GCC members to solve cross-border issues by creating logistics company

Talks are underway among members of the Gulf Cooperation Council (GCC) –Bahrain, Kuwait, Oman, Qatar, Saudi Arabia and United Arab Emirates – to establish a joint integrated logistics company.

Although a feasibility study is currently underway, according to reports, each country will have equal share in the company which is expected to begin operations by the third quarter of 2014. This logistics company will be based on a public-private partnership (PPP) model and will have offices in each of the member countries. It will focus on road transport, customs clearance, visa issuance and insurance and rail services may also be included once the GCC rail network begins tentatively set for 2017.

According to an article published in October, the proposed company would regulate the activities of companies and institutions involved in the GCC transportation sector. The secretary-general of the GCC’s federation of chambers noted that the proposed company would not compete with other logistics companies operating in the region but instead will determine how to remove obstacles. According to the secretary-general, “Investors in the transport sector need to address obstacles such as slow customs procedures, delays of trucks at border crossings and lack of standardized sampling and inspection arrangements. There is also inadequate technology in loading and unloading operations, poor infrastructure, high transport costs and the absence of services staff on a 24-hour basis at border points.”

Indeed, according to a recent survey conducted by Barloworld Logistics, respondents indicated that they face several constraints in expanding operations in the Middle East among which includes inconsistent cross-border trade rules within the region. Another concern is constant changes in government rules and regulations.

By creating such an entity focusing on the six member countries, it is quite possible that these issues and perhaps others may be resolved. However, questions such as fees, processes, standards, regulations and so on will need to be agreed upon. As such, there are more questions than answers at this point as discussions continue and the completion date of the feasibility study has not yet been made public.

Perhaps this may result in a consolidation in the fragmented domestic road freight market? Perhaps it may increase investments by international logistics providers? Implications for logistics providers also remain unknown. However, interest in the region is high as companies continue to invest and expand their operations within the region.
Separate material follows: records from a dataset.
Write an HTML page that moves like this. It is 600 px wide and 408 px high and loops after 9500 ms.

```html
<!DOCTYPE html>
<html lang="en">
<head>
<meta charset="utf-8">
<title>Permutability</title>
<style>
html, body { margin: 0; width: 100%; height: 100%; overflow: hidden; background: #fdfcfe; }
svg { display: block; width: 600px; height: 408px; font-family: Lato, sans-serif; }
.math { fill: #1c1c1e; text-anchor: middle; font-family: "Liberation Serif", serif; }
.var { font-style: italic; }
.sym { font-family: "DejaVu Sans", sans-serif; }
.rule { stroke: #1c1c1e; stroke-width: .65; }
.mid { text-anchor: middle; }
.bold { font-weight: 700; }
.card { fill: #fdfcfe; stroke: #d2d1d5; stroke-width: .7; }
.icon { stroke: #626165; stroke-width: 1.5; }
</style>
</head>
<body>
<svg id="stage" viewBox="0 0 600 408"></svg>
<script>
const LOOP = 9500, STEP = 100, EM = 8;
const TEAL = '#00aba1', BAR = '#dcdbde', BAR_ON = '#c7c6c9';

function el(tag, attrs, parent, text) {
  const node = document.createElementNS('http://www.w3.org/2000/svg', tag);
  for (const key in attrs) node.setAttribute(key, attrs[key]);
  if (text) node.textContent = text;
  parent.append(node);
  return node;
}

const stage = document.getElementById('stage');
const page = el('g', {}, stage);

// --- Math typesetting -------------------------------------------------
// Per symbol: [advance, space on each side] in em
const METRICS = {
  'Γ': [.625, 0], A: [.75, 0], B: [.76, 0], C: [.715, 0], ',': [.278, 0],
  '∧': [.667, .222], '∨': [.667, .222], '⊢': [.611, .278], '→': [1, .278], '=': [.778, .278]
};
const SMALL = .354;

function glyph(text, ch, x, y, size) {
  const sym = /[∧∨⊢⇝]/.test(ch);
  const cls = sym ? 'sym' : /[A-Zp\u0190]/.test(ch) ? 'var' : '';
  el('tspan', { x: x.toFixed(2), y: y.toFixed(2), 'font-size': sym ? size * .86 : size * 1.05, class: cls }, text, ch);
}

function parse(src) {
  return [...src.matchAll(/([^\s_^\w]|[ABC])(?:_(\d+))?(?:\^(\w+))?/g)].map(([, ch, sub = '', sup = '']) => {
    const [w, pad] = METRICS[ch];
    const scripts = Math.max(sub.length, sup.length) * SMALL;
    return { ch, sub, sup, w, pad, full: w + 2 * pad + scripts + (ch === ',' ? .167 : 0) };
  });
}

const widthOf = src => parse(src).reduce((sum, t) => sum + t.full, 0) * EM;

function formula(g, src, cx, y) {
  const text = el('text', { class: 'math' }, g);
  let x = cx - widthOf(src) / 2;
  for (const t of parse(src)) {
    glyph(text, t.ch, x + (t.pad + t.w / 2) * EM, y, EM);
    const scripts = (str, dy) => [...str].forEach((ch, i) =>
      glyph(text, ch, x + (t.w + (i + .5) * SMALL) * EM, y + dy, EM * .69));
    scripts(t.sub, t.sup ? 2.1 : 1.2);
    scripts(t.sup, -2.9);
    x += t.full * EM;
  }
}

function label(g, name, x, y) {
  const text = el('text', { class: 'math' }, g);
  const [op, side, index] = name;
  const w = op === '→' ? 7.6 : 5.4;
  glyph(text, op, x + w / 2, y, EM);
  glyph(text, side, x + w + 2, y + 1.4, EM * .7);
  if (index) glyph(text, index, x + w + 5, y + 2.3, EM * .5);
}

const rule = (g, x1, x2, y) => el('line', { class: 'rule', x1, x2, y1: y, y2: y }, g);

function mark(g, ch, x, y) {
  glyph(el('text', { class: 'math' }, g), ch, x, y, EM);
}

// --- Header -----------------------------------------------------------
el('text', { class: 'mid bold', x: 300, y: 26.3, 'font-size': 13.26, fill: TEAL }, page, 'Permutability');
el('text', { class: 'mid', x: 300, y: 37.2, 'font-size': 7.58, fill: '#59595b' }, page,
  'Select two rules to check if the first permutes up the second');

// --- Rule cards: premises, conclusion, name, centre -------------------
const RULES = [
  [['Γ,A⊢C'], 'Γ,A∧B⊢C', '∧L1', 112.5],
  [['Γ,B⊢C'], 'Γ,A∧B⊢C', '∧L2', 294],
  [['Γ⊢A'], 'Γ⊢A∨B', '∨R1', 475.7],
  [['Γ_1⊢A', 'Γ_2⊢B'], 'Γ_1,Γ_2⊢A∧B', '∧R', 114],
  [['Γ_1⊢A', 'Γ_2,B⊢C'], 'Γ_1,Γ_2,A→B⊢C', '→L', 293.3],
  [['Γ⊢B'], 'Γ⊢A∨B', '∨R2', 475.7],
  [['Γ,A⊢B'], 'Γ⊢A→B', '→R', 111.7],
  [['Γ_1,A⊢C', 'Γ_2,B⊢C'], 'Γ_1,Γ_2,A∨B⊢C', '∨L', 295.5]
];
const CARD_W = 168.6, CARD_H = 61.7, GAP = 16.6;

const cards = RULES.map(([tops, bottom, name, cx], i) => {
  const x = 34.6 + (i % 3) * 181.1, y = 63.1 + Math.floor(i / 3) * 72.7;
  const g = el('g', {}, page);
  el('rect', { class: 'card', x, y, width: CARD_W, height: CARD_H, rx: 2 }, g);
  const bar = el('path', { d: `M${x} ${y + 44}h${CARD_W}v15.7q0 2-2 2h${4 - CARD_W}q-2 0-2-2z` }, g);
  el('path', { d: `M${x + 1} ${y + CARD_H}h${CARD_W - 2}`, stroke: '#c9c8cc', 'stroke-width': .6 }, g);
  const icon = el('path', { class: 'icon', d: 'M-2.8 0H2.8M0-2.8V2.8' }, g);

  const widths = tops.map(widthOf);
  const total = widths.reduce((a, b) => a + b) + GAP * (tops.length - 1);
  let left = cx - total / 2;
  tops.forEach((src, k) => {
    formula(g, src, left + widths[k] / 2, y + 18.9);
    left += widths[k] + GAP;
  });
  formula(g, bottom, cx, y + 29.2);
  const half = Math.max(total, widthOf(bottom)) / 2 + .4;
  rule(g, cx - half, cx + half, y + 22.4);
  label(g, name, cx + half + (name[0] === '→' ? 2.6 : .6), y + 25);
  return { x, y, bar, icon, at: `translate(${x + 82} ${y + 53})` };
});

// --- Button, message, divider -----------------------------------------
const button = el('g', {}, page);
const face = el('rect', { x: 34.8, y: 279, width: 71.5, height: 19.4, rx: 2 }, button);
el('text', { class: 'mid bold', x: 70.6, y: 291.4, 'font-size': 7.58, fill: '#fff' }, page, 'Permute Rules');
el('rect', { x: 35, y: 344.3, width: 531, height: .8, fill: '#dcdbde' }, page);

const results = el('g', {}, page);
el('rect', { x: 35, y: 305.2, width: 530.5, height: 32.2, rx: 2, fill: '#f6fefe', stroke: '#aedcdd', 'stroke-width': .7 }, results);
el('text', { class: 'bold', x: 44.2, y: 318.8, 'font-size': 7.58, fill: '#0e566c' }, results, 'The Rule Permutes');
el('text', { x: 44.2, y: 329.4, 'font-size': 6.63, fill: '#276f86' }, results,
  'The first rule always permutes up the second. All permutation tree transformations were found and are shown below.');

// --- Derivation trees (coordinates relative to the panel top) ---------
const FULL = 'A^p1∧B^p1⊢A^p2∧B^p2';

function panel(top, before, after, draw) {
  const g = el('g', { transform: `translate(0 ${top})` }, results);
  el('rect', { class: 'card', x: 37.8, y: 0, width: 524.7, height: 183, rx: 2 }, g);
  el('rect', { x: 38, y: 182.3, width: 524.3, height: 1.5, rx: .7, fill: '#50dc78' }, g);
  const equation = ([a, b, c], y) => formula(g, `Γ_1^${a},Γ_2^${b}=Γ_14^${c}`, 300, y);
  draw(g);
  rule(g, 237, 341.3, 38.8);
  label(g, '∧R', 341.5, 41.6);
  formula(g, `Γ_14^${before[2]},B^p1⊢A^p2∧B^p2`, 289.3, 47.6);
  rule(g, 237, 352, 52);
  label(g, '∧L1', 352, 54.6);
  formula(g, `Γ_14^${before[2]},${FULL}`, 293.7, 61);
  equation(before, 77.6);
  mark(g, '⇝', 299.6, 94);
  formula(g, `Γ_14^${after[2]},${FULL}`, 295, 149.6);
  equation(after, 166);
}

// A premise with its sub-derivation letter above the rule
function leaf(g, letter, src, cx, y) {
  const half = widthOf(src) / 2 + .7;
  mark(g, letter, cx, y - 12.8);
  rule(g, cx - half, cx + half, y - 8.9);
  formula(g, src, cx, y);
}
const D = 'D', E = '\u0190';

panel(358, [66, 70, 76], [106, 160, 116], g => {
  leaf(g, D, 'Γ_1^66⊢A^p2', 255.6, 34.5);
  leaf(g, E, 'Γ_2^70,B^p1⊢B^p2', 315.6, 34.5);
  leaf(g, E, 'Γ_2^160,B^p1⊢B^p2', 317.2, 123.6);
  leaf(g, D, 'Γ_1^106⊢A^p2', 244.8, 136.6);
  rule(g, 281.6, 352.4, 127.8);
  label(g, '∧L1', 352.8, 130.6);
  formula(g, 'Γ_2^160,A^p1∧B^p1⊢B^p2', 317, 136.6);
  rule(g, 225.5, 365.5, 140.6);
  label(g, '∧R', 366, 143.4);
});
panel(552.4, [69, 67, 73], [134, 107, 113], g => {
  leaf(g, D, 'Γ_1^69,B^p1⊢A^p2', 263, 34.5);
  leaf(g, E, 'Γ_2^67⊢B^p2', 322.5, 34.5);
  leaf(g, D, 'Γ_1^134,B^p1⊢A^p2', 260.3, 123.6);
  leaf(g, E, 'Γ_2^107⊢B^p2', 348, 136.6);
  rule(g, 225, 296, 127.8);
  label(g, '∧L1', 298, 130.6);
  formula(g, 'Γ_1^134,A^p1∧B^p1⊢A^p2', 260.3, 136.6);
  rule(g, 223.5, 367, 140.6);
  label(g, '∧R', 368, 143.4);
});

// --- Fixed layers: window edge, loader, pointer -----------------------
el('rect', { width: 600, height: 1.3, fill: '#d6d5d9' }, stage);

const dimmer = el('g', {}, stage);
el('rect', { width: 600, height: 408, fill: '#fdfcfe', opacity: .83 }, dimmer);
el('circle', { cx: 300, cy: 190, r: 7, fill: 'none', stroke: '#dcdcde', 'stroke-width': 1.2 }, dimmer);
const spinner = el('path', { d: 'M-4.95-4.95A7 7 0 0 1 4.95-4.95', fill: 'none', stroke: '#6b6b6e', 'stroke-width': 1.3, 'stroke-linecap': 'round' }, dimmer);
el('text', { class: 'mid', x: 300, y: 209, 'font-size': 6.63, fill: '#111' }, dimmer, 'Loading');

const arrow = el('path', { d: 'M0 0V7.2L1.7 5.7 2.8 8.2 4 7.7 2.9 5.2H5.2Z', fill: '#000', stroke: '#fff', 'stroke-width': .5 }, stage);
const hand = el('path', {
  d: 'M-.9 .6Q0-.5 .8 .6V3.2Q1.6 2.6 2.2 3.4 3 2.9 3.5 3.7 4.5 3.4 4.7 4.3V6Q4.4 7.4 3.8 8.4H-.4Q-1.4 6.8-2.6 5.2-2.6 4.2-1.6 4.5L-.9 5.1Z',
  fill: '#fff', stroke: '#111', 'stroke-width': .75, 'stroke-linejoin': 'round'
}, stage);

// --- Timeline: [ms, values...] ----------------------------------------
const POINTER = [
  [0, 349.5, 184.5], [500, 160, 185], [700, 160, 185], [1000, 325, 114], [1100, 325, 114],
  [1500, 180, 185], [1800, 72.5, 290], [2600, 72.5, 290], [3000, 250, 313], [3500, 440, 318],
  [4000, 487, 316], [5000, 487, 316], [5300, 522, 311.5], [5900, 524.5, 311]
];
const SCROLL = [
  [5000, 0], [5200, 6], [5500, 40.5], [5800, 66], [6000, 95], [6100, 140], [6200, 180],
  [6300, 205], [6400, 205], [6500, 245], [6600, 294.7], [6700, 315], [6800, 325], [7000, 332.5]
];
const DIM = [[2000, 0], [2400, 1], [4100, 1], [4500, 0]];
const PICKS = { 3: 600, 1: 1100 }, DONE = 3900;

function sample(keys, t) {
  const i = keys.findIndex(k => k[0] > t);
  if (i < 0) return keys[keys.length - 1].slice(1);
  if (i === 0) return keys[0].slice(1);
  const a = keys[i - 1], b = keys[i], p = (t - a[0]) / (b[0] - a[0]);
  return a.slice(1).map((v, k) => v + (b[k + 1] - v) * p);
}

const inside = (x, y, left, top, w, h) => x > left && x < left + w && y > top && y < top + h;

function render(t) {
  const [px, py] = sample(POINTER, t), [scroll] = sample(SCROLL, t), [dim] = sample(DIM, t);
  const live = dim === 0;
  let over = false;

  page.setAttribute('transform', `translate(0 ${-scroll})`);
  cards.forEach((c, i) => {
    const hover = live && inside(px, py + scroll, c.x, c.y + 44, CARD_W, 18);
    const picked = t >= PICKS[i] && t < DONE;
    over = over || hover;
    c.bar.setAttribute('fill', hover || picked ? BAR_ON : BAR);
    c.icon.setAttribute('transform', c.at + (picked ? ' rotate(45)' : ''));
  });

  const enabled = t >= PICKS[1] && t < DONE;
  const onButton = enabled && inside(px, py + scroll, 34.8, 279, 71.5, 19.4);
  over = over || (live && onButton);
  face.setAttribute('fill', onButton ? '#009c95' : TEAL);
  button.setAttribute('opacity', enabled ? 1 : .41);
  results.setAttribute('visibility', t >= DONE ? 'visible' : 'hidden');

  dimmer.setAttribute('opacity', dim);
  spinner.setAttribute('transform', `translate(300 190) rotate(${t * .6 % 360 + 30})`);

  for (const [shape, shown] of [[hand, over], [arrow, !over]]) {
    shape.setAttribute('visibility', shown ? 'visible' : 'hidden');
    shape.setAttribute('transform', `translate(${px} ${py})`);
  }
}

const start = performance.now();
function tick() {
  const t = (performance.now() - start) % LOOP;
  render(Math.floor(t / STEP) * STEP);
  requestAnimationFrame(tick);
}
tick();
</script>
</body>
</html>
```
For example, TNT Express recently announced that it had begun construction of its new road and air hub at Dammam’s King Fahd International Airport (KFIA) in Saudi Arabia. According to the company, the new facility, will enter service by January 2015 and will provide for customs clearance efficiency and speed.